··· RECORDED INFORMATION

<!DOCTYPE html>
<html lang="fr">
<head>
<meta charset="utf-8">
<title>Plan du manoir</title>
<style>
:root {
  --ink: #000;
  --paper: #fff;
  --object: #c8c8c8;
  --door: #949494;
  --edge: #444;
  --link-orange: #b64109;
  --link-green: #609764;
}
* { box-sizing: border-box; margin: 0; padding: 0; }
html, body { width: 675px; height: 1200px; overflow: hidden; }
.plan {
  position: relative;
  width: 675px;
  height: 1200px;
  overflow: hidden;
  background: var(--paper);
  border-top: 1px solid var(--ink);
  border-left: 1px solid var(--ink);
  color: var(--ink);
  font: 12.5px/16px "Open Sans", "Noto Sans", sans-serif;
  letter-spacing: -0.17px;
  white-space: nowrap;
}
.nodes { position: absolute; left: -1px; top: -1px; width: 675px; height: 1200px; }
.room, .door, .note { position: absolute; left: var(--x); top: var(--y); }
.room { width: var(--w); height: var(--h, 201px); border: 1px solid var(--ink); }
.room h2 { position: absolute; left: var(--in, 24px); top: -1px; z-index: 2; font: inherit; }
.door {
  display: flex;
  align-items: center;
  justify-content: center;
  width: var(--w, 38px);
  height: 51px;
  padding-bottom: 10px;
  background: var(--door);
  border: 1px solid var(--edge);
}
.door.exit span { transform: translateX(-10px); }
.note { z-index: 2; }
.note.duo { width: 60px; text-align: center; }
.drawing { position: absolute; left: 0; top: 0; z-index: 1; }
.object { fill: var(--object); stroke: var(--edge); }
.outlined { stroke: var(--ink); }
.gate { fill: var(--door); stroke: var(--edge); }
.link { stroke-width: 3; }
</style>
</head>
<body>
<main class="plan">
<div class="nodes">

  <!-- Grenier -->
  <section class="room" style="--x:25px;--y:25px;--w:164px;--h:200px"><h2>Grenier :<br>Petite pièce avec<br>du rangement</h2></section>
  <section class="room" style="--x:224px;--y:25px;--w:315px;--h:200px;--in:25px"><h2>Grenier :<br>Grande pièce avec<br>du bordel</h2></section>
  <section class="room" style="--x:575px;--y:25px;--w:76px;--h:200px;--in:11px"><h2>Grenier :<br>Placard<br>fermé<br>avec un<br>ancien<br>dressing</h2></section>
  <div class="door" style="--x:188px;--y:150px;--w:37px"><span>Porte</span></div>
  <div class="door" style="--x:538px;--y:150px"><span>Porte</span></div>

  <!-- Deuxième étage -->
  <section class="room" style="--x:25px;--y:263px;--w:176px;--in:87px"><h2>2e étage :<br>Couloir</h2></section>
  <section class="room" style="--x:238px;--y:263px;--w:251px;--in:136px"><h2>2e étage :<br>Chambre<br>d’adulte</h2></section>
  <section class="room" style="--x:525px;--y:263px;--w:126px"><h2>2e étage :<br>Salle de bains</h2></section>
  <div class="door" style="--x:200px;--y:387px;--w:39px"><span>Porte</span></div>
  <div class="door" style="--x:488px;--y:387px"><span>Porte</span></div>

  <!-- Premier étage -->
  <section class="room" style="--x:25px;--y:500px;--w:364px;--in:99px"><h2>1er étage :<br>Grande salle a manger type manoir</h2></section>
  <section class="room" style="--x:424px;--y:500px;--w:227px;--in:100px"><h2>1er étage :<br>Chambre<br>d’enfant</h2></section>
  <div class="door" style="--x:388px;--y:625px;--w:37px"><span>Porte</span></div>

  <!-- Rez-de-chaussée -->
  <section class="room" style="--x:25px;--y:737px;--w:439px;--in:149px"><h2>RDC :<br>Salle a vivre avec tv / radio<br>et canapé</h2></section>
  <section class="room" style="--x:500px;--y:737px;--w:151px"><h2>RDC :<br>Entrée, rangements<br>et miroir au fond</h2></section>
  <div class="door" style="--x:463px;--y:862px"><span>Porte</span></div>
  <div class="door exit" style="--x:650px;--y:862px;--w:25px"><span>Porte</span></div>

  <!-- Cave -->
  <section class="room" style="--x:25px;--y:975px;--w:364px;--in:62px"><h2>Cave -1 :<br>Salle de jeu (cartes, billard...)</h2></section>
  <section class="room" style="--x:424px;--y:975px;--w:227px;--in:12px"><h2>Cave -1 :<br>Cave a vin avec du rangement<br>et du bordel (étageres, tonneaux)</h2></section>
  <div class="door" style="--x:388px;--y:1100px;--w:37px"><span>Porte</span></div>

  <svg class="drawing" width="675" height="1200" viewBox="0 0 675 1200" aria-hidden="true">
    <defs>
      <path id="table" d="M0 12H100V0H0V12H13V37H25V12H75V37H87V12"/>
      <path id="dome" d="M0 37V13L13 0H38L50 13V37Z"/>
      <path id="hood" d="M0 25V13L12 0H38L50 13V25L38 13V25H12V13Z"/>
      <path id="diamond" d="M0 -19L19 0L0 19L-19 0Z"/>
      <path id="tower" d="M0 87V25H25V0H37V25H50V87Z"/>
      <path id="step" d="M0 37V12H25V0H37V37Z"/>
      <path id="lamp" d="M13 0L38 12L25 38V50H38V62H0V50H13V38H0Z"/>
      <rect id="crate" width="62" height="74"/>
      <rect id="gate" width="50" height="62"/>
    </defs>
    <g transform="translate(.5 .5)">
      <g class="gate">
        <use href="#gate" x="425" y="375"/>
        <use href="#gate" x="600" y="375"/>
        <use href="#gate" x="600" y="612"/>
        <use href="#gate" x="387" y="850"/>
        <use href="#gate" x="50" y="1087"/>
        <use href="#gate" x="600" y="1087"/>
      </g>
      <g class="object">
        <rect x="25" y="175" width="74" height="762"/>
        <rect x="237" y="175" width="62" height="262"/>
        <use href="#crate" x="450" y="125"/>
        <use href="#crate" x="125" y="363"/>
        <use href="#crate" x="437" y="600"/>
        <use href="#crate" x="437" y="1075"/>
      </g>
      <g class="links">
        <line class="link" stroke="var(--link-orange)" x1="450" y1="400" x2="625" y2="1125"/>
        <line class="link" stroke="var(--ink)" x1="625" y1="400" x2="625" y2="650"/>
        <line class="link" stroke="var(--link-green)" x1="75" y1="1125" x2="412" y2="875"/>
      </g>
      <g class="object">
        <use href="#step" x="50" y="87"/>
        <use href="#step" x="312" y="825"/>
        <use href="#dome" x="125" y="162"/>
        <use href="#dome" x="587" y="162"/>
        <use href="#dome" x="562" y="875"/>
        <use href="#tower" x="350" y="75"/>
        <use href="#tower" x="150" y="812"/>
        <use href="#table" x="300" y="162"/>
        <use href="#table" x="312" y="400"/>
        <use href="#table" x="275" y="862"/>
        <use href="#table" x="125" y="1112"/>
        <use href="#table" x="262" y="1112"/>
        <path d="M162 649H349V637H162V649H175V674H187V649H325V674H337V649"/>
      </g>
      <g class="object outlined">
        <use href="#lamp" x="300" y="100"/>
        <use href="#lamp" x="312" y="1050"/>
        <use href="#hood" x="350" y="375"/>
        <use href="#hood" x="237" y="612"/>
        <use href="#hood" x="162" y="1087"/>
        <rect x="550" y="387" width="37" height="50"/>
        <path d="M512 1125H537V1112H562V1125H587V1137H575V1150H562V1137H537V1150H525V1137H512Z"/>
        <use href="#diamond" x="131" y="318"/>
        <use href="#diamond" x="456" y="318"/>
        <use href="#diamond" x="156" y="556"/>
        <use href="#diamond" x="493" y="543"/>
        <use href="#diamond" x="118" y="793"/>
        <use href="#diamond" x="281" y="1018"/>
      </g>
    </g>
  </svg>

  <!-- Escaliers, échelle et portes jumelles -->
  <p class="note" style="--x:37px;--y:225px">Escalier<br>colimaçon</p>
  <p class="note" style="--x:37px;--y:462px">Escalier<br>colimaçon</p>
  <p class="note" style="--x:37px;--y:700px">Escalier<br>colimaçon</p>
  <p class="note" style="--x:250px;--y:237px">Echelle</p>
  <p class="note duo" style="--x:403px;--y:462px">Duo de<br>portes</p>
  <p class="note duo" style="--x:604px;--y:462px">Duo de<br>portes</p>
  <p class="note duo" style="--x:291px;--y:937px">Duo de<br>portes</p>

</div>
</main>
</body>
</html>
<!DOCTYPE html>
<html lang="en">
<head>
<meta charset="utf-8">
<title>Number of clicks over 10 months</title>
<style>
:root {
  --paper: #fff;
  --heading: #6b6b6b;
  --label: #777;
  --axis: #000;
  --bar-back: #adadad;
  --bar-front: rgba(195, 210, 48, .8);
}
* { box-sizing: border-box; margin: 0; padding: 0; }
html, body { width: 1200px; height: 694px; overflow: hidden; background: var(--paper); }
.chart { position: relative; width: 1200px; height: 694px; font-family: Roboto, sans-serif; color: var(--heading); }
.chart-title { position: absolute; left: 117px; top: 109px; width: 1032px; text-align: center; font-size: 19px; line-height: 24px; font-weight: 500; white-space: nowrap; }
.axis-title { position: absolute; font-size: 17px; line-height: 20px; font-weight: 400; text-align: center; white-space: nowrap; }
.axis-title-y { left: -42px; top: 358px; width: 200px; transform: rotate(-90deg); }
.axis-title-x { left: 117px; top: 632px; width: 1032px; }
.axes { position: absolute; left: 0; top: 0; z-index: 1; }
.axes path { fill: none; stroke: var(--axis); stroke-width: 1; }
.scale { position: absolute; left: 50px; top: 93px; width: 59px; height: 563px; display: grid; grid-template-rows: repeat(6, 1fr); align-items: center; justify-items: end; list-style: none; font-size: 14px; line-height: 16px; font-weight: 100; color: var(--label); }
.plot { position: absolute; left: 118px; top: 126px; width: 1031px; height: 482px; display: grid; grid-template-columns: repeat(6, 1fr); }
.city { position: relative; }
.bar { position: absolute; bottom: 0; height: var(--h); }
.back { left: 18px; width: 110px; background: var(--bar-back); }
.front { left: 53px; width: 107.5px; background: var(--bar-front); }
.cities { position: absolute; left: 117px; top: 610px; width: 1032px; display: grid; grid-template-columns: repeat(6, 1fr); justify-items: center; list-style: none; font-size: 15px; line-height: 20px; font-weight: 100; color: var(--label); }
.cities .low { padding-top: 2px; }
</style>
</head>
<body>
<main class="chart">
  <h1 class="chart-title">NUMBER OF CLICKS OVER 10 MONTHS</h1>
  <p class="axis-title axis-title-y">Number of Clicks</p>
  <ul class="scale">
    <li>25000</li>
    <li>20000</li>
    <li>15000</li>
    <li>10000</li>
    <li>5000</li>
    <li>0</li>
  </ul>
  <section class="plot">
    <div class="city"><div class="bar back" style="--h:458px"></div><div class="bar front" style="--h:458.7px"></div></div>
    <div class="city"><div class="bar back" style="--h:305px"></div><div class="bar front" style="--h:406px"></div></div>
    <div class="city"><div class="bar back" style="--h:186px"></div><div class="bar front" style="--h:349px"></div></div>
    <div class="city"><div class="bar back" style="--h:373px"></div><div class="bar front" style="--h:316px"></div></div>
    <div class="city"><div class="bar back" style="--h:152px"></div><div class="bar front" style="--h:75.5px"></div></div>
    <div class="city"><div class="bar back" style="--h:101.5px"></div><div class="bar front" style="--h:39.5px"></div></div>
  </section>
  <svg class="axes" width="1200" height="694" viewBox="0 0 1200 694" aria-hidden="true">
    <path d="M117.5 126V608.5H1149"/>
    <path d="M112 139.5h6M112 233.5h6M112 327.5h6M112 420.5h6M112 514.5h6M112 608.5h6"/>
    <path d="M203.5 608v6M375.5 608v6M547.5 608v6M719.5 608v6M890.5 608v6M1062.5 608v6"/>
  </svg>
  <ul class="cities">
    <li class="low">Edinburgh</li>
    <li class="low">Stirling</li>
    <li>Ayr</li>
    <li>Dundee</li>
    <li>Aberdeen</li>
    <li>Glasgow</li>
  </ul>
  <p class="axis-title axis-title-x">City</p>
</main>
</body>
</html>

······

** ASSIGNED TASK **
Copy out the lines above exactly, beginning at the one that contains "var(--door); stroke: var(--edge);" and ending at the one that contains "pièce avec<br>du rangement</h2></section>".

** THE COMPLETED TASK **
.gate { fill: var(--door); stroke: var(--edge); }
.link { stroke-width: 3; }
</style>
</head>
<body>
<main class="plan">
<div class="nodes">

  <!-- Grenier -->
  <section class="room" style="--x:25px;--y:25px;--w:164px;--h:200px"><h2>Grenier :<br>Petite pièce avec<br>du rangement</h2></section>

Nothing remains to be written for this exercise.